(Warning: A bit of shameless self-promotion follows, but you might be interested anyway.)
My forthcoming book, The Myth of Mirror Neurons: The Real Neuroscience of Communication and Cognition is now available for pre-order on Amazon.
You had to know this was coming given my obsession with, and frustrated rantings about mirror neuron theory in many posts on this blog. Writing this book (my first) was a really fun and interesting experience. It forced me to look deeply not only into data and theory concerning mirror neurons and the human mirror system but well beyond it in areas that the mirror neuron phenomenon has touched: imitation, embodied cognition, theory of mind, autism, empathy, and lots more. I actually learned quite a lot. In the end, the book is about the cognitive neuroscience of communication and cognition more broadly, using mirror neuron theory as a theme.
For those of you who think this might be nothing more than a destructive barn-kicking exercise, rest-assured, it's more than that (although I do my share of kicking). I spend a good deal of space in the book developing alternative's to the Parma story using their own data and talking about a lot of other relevant phenomena and theoretical ideas.
The book is written to be accessible to a broad audience but I wanted it to be a serious book and was pretty anal about being scientifically rigorous with lots of detail and citations for practicing scientists. I hope that the endorsements from Steve Pinker, Gary Marcus, and Pat Churchland mean that the book has academic value. On the general audience side the one early review from the trade book world has been positive (whew!), although it highlights only the barn-kicking aspect (oh well). From Publishers Weekly:

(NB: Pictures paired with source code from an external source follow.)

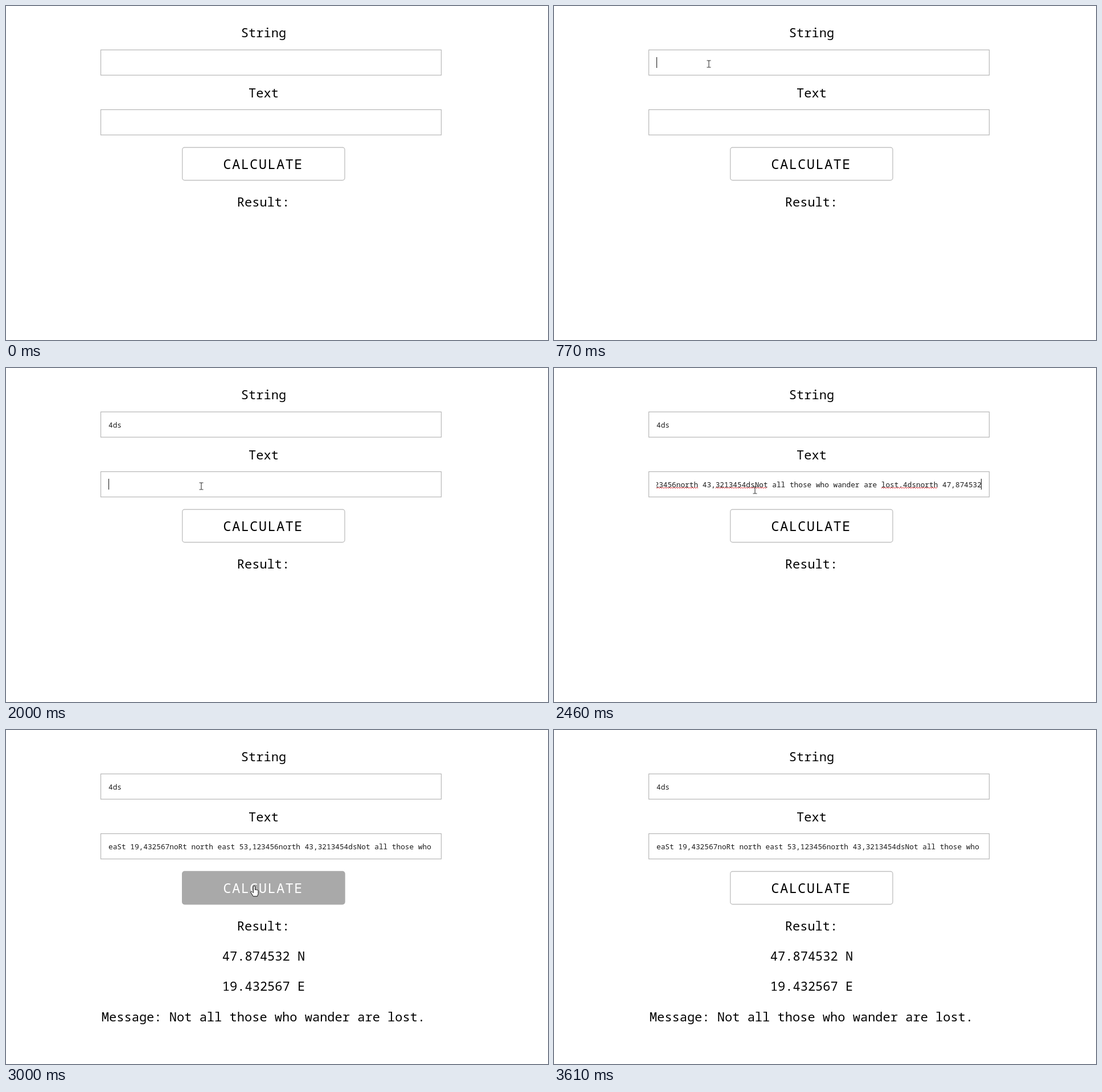
An HTML page that plays this animation: 952 by 588 pixels, repeating every 4310 ms.

```html
<!DOCTYPE html>
<html lang="en">
<head>
<meta charset="utf-8">
<title>Form demo</title>
<style>
html, body { margin: 0; width: 100%; height: 100%; overflow: hidden; background: #fff; }
svg { display: block; width: 952px; height: 588px; font: 22.04px "Noto Sans Mono", monospace; }
text { white-space: pre; }
.center { text-anchor: middle; }
.small { font-size: 12.77px; fill: #1c1c1c; }
.field { fill: #fff; stroke: #b6b6b6; stroke-width: 1.2; }
#button rect { fill: #fff; stroke: #c2c2c2; stroke-width: 1.4; }
#button text { font-size: 24px; letter-spacing: 1.2px; }
#button.hover rect { fill: #a9a9a9; stroke: #a9a9a9; }
#button.hover text { fill: #fff; }
#caret { stroke: #222; stroke-width: 1.1; }
#squiggles { fill: none; stroke: #e8292f; stroke-width: 1; }
#ibeam { fill: none; stroke: #333; stroke-width: 1.1; }
#arrow, #hand { fill: #fff; stroke: #111; stroke-width: 1; stroke-linejoin: round; }
</style>
</head>
<body>
<svg viewBox="0 0 952 588">
  <clipPath id="inner"><rect x="180" y="185" width="571" height="40"/></clipPath>

  <text class="center" x="452.5" y="55">String</text>
  <rect class="field" x="166.5" y="77.3" width="598" height="44.5"/>
  <text class="small" id="key" x="180" y="104.5"></text>

  <text class="center" x="452.5" y="161">Text</text>
  <rect class="field" x="166.5" y="182.5" width="598" height="44.5"/>
  <g clip-path="url(#inner)">
    <g id="scroll">
      <text class="small" id="message" x="180" y="209.5"></text>
      <path id="squiggles"/>
    </g>
  </g>
  <path id="caret" d="M.5 0v19"/>

  <g id="button">
    <rect x="309.7" y="249" width="285.3" height="57.7" rx="4"/>
    <text x="381.3" y="287">CALCULATE</text>
  </g>

  <text class="center" x="452" y="353">Result:</text>
  <g id="results" class="center">
    <text x="452.5" y="406">47.874532 N</text>
    <text x="452.5" y="459">19.432567 E</text>
    <text x="452" y="513">Message: Not all those who wander are lost.</text>
  </g>

  <g id="pointer">
    <path id="arrow" d="M0 0V16l3.7-3.4 2.4 5.7 2.4-1-2.4-5.6H11Z"/>
    <path id="ibeam" d="M-3.5-6h2.6L0-5.5.9-6H3.5M0-5.5V5.5M-3.5 6h2.6L0 5.5.9 6H3.5"/>
    <path id="hand" d="M-1.6 1.5a1.6 1.6 0 0 1 3.2 0V7c1-1 2.4-.8 2.8.4 1-.7 2.4-.3 2.6.9V14l-1.6 4.3h-7.2L-5.8 11.6c-.9-1.5 1-2.6 2-1.5l2.2 2Z"/>
  </g>
</svg>
<script>
const LOOP = 4310, FPS = 13, CHAR = 7.66, LEFT = 180, RIGHT = 751;
const MESSAGE = "eaSt 19,432567noRt north east 53,123456north 43,3213454dsNot all those who wander are lost.4dsnorth 47,874532";
const MISSPELLED = [[33, 44], [48, 60], [86, 99]];

// Pointer keys: step, x, y
const PATH = [
  [1, 468, 272], [3, 362, 182], [5, 285, 123], [6, 273, 112], [7, 278, 109],
  [8, 277, 108], [10, 272, 102], [19, 272, 102], [22, 351, 202], [25, 357, 217],
  [26, 343, 208], [31, 343, 208], [32, 353, 215], [33, 414, 261],
  [35, 436, 274.5], [42, 436, 274.5], [43, 490, 313], [46, 875, 568]
];

const el = id => document.getElementById(id);
const show = (id, visible) => { el(id).style.display = visible ? "" : "none"; };
const move = (id, x, y) => el(id).setAttribute("transform", `translate(${x} ${y})`);
const within = (v, low, high) => v >= low && v < high;

function zigzag([from, to]) {
  const start = LEFT + from * CHAR, end = LEFT + to * CHAR;
  let d = `M${start} 212`;
  for (let x = start + 2, up = true; x <= end; x += 2, up = !up) d += `L${x} ${up ? 210 : 212}`;
  return d;
}

function pointerAt(step) {
  const next = PATH.findIndex(key => key[0] >= step);
  const [s1, x1, y1] = PATH[next];
  if (s1 === step) return [x1, y1];
  const [s0, x0, y0] = PATH[next - 1];
  const k = (step - s0) / (s1 - s0);
  return [x0 + (x1 - x0) * k, y0 + (y1 - y0) * k];
}

function drawPointer(step, hover) {
  const visible = within(step, 1, 47);
  show("pointer", visible);
  if (!visible) return;
  const [x, y] = pointerAt(step);
  const inField = within(x, 167, 765) && (within(y, 77, 122) || within(y, 182, 227));
  move("pointer", x, y);
  show("hand", hover);
  show("ibeam", inField);
  show("arrow", !hover && !inField);
}

function draw(time) {
  const step = Math.floor((time % LOOP + 8) * FPS / 1000);
  const typed = step < 16 ? 0 : step < 19 ? 1 : step < 20 ? 2 : 3;
  const pasted = step >= 31, blurred = step >= 38;
  const hover = within(step, 33, 43);

  el("key").textContent = "4ds".slice(0, typed);
  el("message").textContent = pasted ? MESSAGE : "";
  move("scroll", pasted && !blurred ? RIGHT - LEFT - MESSAGE.length * CHAR : 0, 0);
  show("squiggles", pasted && !blurred);

  show("caret", within(step, 8, 38));
  if (step < 24) move("caret", LEFT + typed * CHAR - (typed ? .5 : 0), 90);
  else move("caret", pasted ? RIGHT - 1 : LEFT, 195);

  el("button").classList.toggle("hover", hover);
  show("results", step >= 39);
  drawPointer(step, hover);
}

el("squiggles").setAttribute("d", MISSPELLED.map(zigzag).join(""));
const begin = performance.now();
function tick() {
  draw(performance.now() - begin);
  requestAnimationFrame(tick);
}
tick();
</script>
</body>
</html>
```
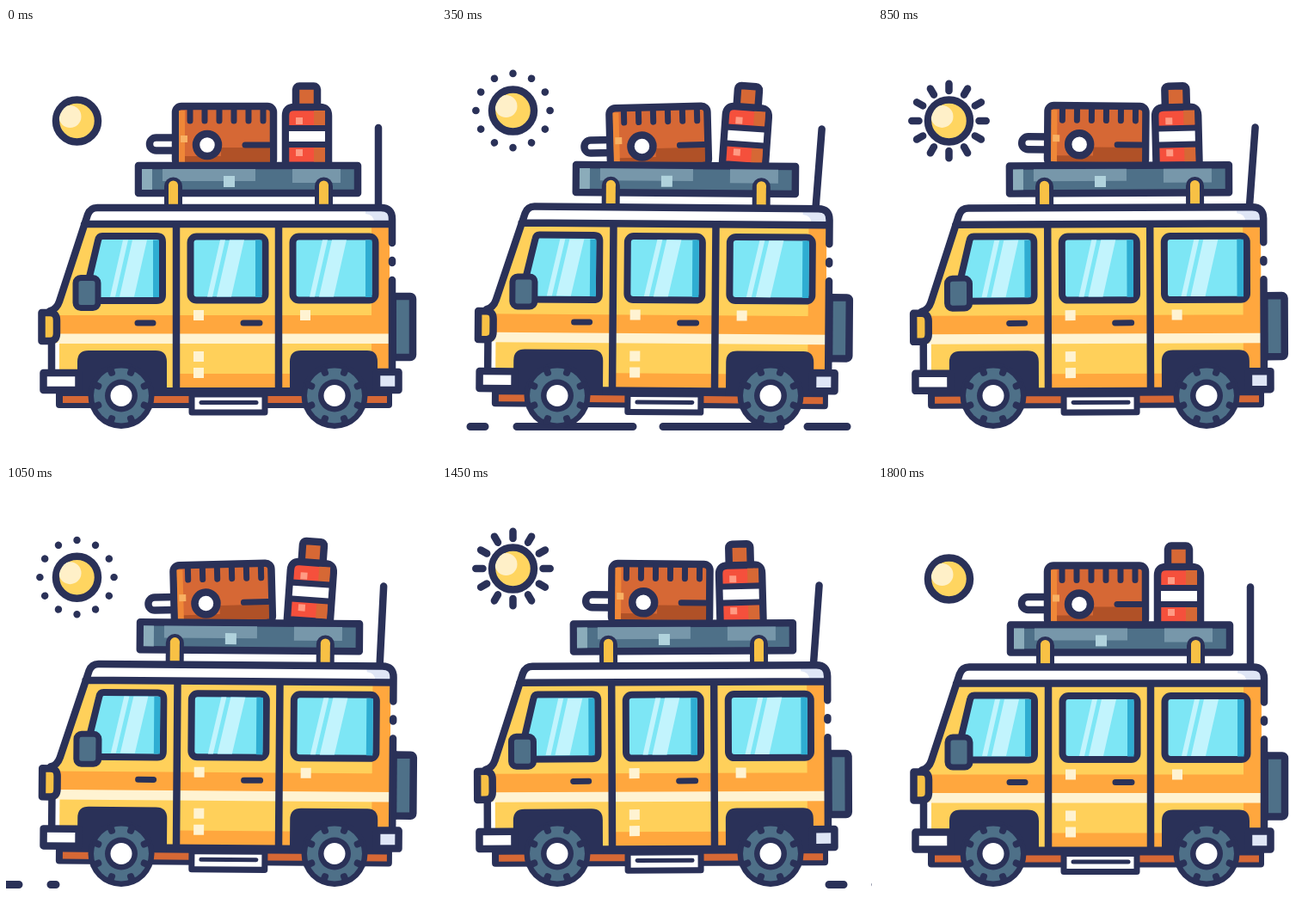
Animation of 500x500 px, one loop 1.85 s. Source, as an HTML page:

```html
<!DOCTYPE html>
<html lang="en">
<head>
<meta charset="utf-8">
<title>Road trip van</title>
<style>
  html, body { margin: 0; width: 100%; height: 100%; overflow: hidden; background: #fff; }
  svg { display: block; width: 100%; height: 100%; }
  .ink { fill: #2a3158; }
  .line { fill: none; stroke: #2a3158; stroke-width: 8.5; stroke-linecap: round; stroke-linejoin: round; }
  .box { stroke: #2a3158; stroke-width: 8.5; stroke-linejoin: round; }
  .glass { fill: #7de6f5; stroke: #2a3158; stroke-width: 8; stroke-linejoin: round; }
  .glint { fill: #c2f4fd; }
  .tint { fill: #2fadd2; }
  .slate { fill: #4e7088; }
  .yellow { fill: #ffd05a; }
  .orange { fill: #ffa73e; }
  .cream { fill: #fff3d2; }
  .gold { fill: #f8c145; }
  .rust { fill: #d66835; }
  .dark { fill: #b05127; }
  .red { fill: #f5503c; }
  .white { fill: #fff; }
  .pale { fill: #dfe6f6; }
  .thin { stroke-width: 7px; }
</style>
</head>
<body>
<svg viewBox="0 0 500 500">
  <defs>
    <clipPath id="shell"><path d="M92 226L62 318L54 330V421H446V226Z"/></clipPath>
    <clipPath id="disc"><circle r="21"/></clipPath>
    <g id="wheel">
      <circle r="38.5" class="ink"/>
      <circle r="32" class="slate"/>
      <g id="knobs"></g>
      <circle r="19" class="ink"/>
      <circle r="12.5" class="white"/>
    </g>
    <g id="post">
      <path d="M0 208V184" class="line" style="stroke-width:21"/>
      <path d="M0 205V182" fill="none" stroke="#f8c145" stroke-width="11"/>
      <circle cy="183" r="5.500" class="gold"/>
    </g>
  </defs>

  <g id="sun">
    <path id="rays" class="line"/>
    <circle r="24.5" class="box" fill="#ffd560"/>
    <g clip-path="url(#disc)"><circle cx="-8" cy="-5" r="13" fill="#fff0c8"/></g>
  </g>

  <path id="road" class="line" style="stroke-width:9"/>

  <g id="log">
    <rect x="167" y="127.500" width="40" height="15" rx="7.500" class="box white"/>
    <rect x="197" y="91" width="114" height="69" rx="7" class="box rust"/>
    <path d="M201 96H208V156H201Z" fill="#ef8738"/>
    <path d="M208 149H250V139H307V156H208Z" class="dark"/>
    <rect x="203" y="125" width="8" height="8" fill="#f8b163"/>
    <path id="teeth" class="line thin"/>
    <path d="M278 136H306" class="line thin"/>
    <circle cx="234" cy="136" r="13" class="box white"/>
  </g>

  <g id="bottle">
    <rect x="337" y="67.500" width="25" height="28" rx="4" class="box rust"/>
    <path d="M325 160V102Q325 92 335 92H365Q375 92 375 102V160Z" class="box red"/>
    <path d="M358 96H371V113H358ZM358 139H371V156H358Z" class="rust"/>
    <path d="M337 104h8v8h-8zM337 141h8v8h-8z" fill="#ff9a83"/>
    <path d="M325 113H375V139H325Z" class="ink"/>
    <path d="M329 120H371V132H329Z" class="white"/>
  </g>

  <g id="van">
    <path id="aerial" d="M433 208V116" class="line"/>

    <rect x="154" y="160" width="255" height="32" class="box slate"/>
    <path d="M182 164H290V178H182ZM333 164H389V180H333Z" fill="#7797aa"/>
    <path d="M158 164H170V188H158Z" fill="#8bacba"/>
    <rect x="253" y="172" width="13" height="13" fill="#b0d2dc"/>
    <use href="#post" x="194.500"/>
    <use href="#post" x="369.500"/>

    <rect x="449" y="312" width="24" height="71" rx="3" class="box slate"/>
    <path d="M445 308H454V387H445Z" class="ink"/>

    <g clip-path="url(#shell)">
      <path d="M50 220H450V425H50Z" class="yellow"/>
      <path d="M50 334H450V356H50ZM202 402H450V425H202ZM425 220H450V425H425Z" class="orange"/>
      <path d="M60 355.500H450V367H60Z" class="cream"/>
      <path d="M54 366H62V400H54Z" class="white"/>
    </g>

    <path d="M91 228L95 217Q98 209 106 209H436Q449 209 449 222V228Z" class="white"/>
    <path d="M418 211H437Q447 212 447 226H428Q428 217 418 216Z" class="pale"/>
    <path d="M51 329Q59 327 62 318L95 217Q98 209 106 209H436Q449 209 449 222V250M449 270V273M449 293V398M91 228H447M53 364V402" class="line"/>
    <path d="M198 229V421M317 229V421" class="line"/>

    <path d="M112 242H175Q182 242 182 249V310Q182 317 175 317H98Q92 317 94 302L107 247Q108 242 112 242Z" class="glass"/>
    <rect x="214.500" y="242.500" width="87" height="74" rx="7" class="glass"/>
    <rect x="333.500" y="242.500" width="96" height="74" rx="7" class="glass"/>
    <path class="tint" d="M171 246.500H178V313H171ZM290 246.500H297.500V313H290ZM418 246.500H425.500V313H418Z"/>
    <g id="glints" class="glint"></g>

    <rect x="81" y="290.500" width="26" height="35" rx="6" class="slate box thin"/>
    <path d="M41.500 331H51Q59 331 59 340V355Q59 364 51 364H41.500Z" class="box gold"/>
    <path d="M153 343H171M276 343H295" class="line thin"/>
    <path class="cream" d="M218 328h12v12h-12zM342 328h12v12h-12zM218 376h12v12h-12zM218 395h12v12h-12z"/>

    <rect x="58" y="418" width="391" height="24" rx="4" class="ink"/>
    <path d="M83 430V388Q83 375 96 375H174Q187 375 187 388V430ZM330 430V388Q330 375 343 375H420Q432 375 432 388V430Z" class="ink"/>
    <path d="M66 428H110V436H66ZM165 428H214V436H165ZM303 428H345V436H303ZM410 428H443V436H410Z" class="rust"/>
    <rect x="43.500" y="401" width="41" height="20" class="box white"/>
    <rect x="431" y="400" width="25.500" height="21" class="box pale"/>
    <rect x="216" y="426" width="85" height="21" class="box white thin"/>
    <path d="M227 435.500H291" class="line" style="stroke-width:5"/>
  </g>

  <use href="#wheel" x="134" y="427.500"/>
  <use href="#wheel" x="382" y="427.500"/>
</svg>
<script>
const LOOP = 1850, STEP = 50;
const SHAKE = LOOP / 3;   // van wobble and sun rays
const DRIVE = 900;        // road pass and sun bob
const el = id => document.getElementById(id);
const mix = (a, b, k) => a + (b - a) * k;
const ramp = (v, a, b) => Math.min(1, Math.max(0, (v - a) / (b - a)));
const cubic = k => k < .5 ? 4 * k ** 3 : 1 - 4 * (1 - k) ** 3;

// Rows: time in ms, then dx, dy, degrees
const poses = {
  van:    [[0, 0, 0, 0], [225, 0, 0, -.25], [350, 0, -.3, .45], [433, 0, -1, .45], [550, 0, 1.7, 0], [SHAKE, 0, 0, 0]],
  log:    [[0, 0, 0, 0], [225, 0, -.5, .5], [350, -1, 1, -1.5], [433, -1, 0, -1.5], [550, 0, 1.7, 0], [SHAKE, 0, 0, 0]],
  bottle: [[0, 0, 0, 0], [225, -1.5, 0, -1.5], [350, 1, 0, 4], [433, 2, -3, 4], [550, 0, 2.5, 0], [SHAKE, 0, 0, 0]],
  aerial: [[0, 0, 0, 0], [225, 0, 0, 4.4], [350, 0, 0, 4], [433, 0, 0, 2.4], [550, 0, 0, 0], [SHAKE, 0, 0, 0]]
};
const pivots = { van: "250 420", log: "253 157", bottle: "350 157", aerial: "433 206" };
const dashes = [[33, 50], [87, 222], [257, 394], [425, 471], [508, 514]];

el("teeth").setAttribute("d", [0, 1, 2, 3, 4, 5].map(i => `M${214 + i * 17} 94V108`).join(""));
el("glints").innerHTML = [136, 249, 368].map(x =>
  `<path d="M${x} 246.500h6l-15 66h-6zM${x + 11} 246.500h17l-15 66h-17z"/>`).join("");
el("knobs").innerHTML = Array.from({ length: 8 }, (_, i) =>
  `<rect x="-4" y="-36" width="8" height="11" rx="3.500" class="ink" transform="rotate(${i * 45 + 22.5})"/>`).join("");

function pose(id, ms) {
  const rows = poses[id];
  const i = rows.findIndex((r, n) => n && ms <= r[0]);
  const a = rows[i - 1], b = rows[i];
  const k = ramp(ms, a[0], b[0]), e = k * k * (3 - 2 * k);
  const [dx, dy, deg] = [1, 2, 3].map(n => mix(a[n], b[n], e));
  el(id).setAttribute("transform", `translate(${dx} ${dy}) rotate(${deg} ${pivots[id]})`);
}

function drawSun(drive, shake) {
  const half = drive / DRIVE * 2;
  const lift = cubic(half < 1 ? half : 2 - half);
  el("sun").setAttribute("transform", `translate(82.500 ${mix(108, 95.5, lift)})`);
  const inner = mix(35, 43, ramp(shake, .38, .56));
  const outer = mix(35, 43.2, ramp(shake, .08, .3));
  const width = 8.5 * ramp(shake, .04, .14) * (1 - ramp(shake, .7, .84));
  let d = "";
  for (let i = 0; i < 12; i++) {
    const c = Math.cos(i * Math.PI / 6), s = Math.sin(i * Math.PI / 6);
    d += `M${c * inner} ${s * inner}L${c * outer} ${s * outer}`;
  }
  el("rays").setAttribute("d", width > 0 ? d : "");
  el("rays").style.strokeWidth = width;
}

function drawRoad(ms) {
  const u = (ms - 350) / 200;
  const shift = 436.5 * u - 19.5 * u * u;
  el("road").setAttribute("d", dashes.map(([a, b]) => `M${a + shift} 463.500H${b + shift}`).join(""));
}

function frame(now) {
  const t = Math.floor(now % LOOP / STEP) * STEP;
  const shake = t % SHAKE, drive = t % DRIVE;
  Object.keys(poses).forEach(id => pose(id, shake));
  drawSun(drive, shake / SHAKE);
  drawRoad(drive);
}

const start = performance.now();
function tick() {
  frame(performance.now() - start);
  requestAnimationFrame(tick);
}
tick();
</script>
</body>
</html>
```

Hickok, professor cognitive science at the University of California, Irvine, frames his book around a straightforward question: "How is it possible that a cell in the motor cortex of a monkey can provide the neural blueprint for human language, empathy, autism, and more?" His answer, presented with great clarity and detail, is equally straightforward: it can't. Hickok balances his exploration of the hype surrounding the importance of mirror neurons with a careful analysis of the scientific literature, always attempting to ensure that conclusions are well supported by available data. In fact, he firmly believes that conclusions have far outpaced data. When he take on the assertion that problems with mirror neurons are the cause of autism, he does not sugarcoat his finding that "the broken mirror hypothesis does not fare well in light of empirical facts." He is equally confident that mirror neurons have not provided clues to the evolution of language, empathy, or theory of mind. Hickok's skepticism toward the claims associated with mirror neurons began when he taught a course on the subject, and thanks to those origins his impressive handling of basic neuroscience makes a complex topic understandable to the general reader as he delves into cutting-edge science. -Publishers Weekly, May 5 2014, p. 50As always, I welcome feedback from the blogosphere. In fact, my ideas were shaped to some extent by interactions with people commenting on my many posts, so I owe all you commenters a big thank you.